We need some tools. The PRISE project have identified three types of such tools.
The first is legal tools. Which is what we always want to do, isn’t is – just regulate ourselves away from the problem? Legal tools regulate the use of the technology, and sometimes we need this because most technologies can be used for many different purposes.
Data storage for instance can be used to store a lot of information that does not affect peoples’ privacy, but because it can also be used for storing personal data, we need to regulate what can be stored, for how long, etc.
Most people have one or more cameras – we can’t ban cameras just because they can be used to violate privacy. But if you want to set it up as a surveillance means in a public space we regulate where you can put them and who you must inform the public.

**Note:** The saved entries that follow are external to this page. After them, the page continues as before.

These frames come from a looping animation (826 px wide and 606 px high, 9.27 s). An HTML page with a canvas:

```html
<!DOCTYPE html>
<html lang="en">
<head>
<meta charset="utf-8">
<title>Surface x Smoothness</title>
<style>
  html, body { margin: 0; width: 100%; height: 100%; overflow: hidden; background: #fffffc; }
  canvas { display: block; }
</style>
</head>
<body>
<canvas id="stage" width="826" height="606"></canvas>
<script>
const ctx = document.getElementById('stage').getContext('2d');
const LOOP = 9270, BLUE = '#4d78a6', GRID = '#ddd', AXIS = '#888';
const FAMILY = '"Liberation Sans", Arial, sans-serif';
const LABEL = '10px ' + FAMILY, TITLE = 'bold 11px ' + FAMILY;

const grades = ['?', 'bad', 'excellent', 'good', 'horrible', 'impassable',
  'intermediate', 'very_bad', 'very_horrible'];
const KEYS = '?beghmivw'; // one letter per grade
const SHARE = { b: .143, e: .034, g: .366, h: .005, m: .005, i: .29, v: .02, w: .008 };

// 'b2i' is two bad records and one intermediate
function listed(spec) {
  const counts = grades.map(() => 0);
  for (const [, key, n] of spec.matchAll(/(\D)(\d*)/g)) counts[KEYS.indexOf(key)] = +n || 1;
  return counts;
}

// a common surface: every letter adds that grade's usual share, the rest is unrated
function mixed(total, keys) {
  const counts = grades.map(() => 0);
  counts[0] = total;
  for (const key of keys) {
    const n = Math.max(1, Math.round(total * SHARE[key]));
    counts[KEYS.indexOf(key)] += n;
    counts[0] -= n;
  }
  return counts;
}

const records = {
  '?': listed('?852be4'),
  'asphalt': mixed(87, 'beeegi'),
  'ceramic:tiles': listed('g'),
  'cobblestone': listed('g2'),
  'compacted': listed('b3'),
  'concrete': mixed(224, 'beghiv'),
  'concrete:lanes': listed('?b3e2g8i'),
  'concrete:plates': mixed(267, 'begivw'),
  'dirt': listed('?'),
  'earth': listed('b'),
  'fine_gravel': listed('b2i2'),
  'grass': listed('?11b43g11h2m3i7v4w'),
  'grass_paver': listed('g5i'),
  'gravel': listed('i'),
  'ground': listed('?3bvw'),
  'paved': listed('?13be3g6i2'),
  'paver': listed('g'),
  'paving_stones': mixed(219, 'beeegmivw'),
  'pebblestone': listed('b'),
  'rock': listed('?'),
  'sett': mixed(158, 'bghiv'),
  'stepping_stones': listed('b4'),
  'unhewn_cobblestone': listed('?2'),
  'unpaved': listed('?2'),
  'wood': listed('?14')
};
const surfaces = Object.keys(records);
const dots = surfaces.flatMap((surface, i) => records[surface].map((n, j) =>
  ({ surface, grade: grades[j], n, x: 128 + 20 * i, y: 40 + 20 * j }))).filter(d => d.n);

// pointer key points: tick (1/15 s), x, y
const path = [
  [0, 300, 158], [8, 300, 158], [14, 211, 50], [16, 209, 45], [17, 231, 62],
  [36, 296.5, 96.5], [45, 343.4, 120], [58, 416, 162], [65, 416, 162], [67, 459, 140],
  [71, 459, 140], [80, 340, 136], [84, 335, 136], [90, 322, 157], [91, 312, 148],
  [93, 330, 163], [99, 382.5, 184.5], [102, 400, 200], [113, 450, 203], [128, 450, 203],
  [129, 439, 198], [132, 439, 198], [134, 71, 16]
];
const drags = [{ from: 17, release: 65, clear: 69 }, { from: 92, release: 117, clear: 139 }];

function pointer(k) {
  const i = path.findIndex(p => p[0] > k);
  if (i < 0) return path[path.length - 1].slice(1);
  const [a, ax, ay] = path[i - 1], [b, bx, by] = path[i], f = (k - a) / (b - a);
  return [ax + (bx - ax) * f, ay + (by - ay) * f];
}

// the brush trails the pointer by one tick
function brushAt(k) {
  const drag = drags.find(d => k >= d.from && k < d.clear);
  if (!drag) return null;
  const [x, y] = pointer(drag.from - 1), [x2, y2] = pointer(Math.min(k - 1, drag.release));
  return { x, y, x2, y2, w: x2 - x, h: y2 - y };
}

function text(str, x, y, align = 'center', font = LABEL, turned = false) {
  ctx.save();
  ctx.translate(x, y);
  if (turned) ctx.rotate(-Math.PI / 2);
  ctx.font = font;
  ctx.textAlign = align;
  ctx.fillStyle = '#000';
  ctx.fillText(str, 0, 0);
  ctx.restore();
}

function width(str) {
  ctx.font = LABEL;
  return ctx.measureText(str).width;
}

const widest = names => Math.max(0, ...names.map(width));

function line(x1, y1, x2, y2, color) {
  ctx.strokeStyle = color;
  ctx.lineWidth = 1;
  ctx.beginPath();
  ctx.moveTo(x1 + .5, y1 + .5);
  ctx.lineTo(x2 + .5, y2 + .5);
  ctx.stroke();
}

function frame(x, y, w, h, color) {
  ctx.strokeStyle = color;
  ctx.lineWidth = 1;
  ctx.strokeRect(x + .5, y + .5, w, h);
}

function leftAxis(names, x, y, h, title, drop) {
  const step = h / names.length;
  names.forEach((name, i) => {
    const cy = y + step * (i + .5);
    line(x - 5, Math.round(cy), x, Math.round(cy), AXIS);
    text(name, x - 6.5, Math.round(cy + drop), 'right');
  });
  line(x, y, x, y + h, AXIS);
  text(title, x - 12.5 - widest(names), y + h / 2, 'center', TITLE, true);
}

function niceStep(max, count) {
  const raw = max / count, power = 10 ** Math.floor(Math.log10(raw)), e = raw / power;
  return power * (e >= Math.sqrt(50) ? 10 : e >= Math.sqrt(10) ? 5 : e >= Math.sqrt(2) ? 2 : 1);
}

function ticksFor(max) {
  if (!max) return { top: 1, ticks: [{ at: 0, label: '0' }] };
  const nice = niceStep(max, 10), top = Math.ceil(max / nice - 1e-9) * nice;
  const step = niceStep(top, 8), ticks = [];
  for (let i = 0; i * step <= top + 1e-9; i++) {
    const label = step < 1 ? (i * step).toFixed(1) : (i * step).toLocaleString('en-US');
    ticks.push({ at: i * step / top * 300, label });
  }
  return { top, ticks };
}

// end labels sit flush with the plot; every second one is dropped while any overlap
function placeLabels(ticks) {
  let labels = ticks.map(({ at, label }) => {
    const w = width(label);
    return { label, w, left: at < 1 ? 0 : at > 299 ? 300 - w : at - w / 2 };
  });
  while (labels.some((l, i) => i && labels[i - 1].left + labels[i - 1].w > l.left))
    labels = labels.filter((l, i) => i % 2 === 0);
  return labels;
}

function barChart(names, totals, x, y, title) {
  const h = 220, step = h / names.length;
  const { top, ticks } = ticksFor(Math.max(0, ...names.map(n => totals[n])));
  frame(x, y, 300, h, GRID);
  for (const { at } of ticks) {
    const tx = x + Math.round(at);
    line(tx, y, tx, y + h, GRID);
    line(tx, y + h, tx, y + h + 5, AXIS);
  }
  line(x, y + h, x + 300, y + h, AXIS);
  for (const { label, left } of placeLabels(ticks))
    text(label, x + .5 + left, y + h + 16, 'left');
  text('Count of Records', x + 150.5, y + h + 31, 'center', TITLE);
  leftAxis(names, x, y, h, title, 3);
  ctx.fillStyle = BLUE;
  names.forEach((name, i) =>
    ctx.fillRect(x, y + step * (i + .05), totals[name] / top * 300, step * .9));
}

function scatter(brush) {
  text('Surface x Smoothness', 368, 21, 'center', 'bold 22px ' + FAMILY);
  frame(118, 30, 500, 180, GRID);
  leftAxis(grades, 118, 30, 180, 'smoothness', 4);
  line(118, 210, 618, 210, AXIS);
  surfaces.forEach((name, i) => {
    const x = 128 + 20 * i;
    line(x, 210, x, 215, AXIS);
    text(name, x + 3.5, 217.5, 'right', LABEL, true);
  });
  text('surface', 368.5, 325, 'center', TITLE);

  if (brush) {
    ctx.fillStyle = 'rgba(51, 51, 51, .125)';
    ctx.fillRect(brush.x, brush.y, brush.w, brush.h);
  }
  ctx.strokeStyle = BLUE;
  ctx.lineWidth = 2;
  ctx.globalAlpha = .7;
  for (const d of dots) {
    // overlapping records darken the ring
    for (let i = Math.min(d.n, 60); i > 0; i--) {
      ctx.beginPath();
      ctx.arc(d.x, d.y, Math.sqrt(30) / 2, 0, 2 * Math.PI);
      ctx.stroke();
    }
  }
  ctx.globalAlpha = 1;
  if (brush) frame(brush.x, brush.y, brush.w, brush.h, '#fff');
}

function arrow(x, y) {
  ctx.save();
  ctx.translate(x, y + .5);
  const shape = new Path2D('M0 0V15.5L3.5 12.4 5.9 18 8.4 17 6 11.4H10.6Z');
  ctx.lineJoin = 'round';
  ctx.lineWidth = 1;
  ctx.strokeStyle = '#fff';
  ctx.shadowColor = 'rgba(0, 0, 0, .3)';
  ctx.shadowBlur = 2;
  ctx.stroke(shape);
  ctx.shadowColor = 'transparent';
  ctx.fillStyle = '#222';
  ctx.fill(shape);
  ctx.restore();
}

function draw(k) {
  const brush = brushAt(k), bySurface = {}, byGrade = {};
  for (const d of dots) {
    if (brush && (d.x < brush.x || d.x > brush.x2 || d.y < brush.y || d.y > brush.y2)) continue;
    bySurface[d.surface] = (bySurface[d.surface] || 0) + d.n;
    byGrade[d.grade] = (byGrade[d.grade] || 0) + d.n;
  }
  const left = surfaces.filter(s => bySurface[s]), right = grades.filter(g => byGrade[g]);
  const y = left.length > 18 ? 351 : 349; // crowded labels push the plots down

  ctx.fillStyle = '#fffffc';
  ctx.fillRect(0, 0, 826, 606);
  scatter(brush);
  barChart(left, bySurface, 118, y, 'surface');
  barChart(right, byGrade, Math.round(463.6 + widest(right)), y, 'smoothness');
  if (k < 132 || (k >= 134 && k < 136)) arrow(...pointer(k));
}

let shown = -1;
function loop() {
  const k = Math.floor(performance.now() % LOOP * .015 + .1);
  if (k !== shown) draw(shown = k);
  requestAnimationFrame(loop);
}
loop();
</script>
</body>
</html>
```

We also have some technical tools. These can be the implementation of privacy enhancing technologies,
Such as data minimisation – that is not collecting more data than you need in the first place.
Or anonymisation, or pseudonymisation.
Organisational tools are often forgotten, but they are very important. Because for many technologies it’s how they’re actually put to use that decide whether they are privacy friendly or not. It doesn’t help to have laws protecting privacy, when the employees at the toll both company will tell the “concerned” husband that his wife passed the booth 30 minutes ago anyway!
And it doesn’t help that an ICT system has excellent features for assigning roles and access rights, if all employees are just entered as ”administrators”.
If you have money, you have the power to change things.
Governments have money. Make privacy a criteria in public procurement. Private enterprises make a living by delivering products and services that are in demand. If privacy is in demand, they will deliver it.
Evaluate the use and effect of technologies and means for security. Did the cameras really reduce the crime rate? Does the police get more convictions when they can store telecommunications data longer? It sounds obvious, but the fact is that for Norway, nobody can answer these questions.
Terminate it if it doesn’t work
OR if it’s no longer needed. When something bad happens we want our politicians to react. – And they want to be seen to do something. Sometimes we end up with new security measures. And Security measures already installed and funded have this annoying habit of becoming permanent – even when there is no apparent reason why they should. We need routines to make sure that we get rid of privacy infringing security measures that doesn’t work or are no longer needed.
Safety, security and privacy?
Security, Safety and Privacy? - Privacy challenges with ITS Christine Hafskjold Multimodal ITS, May 7 th 2009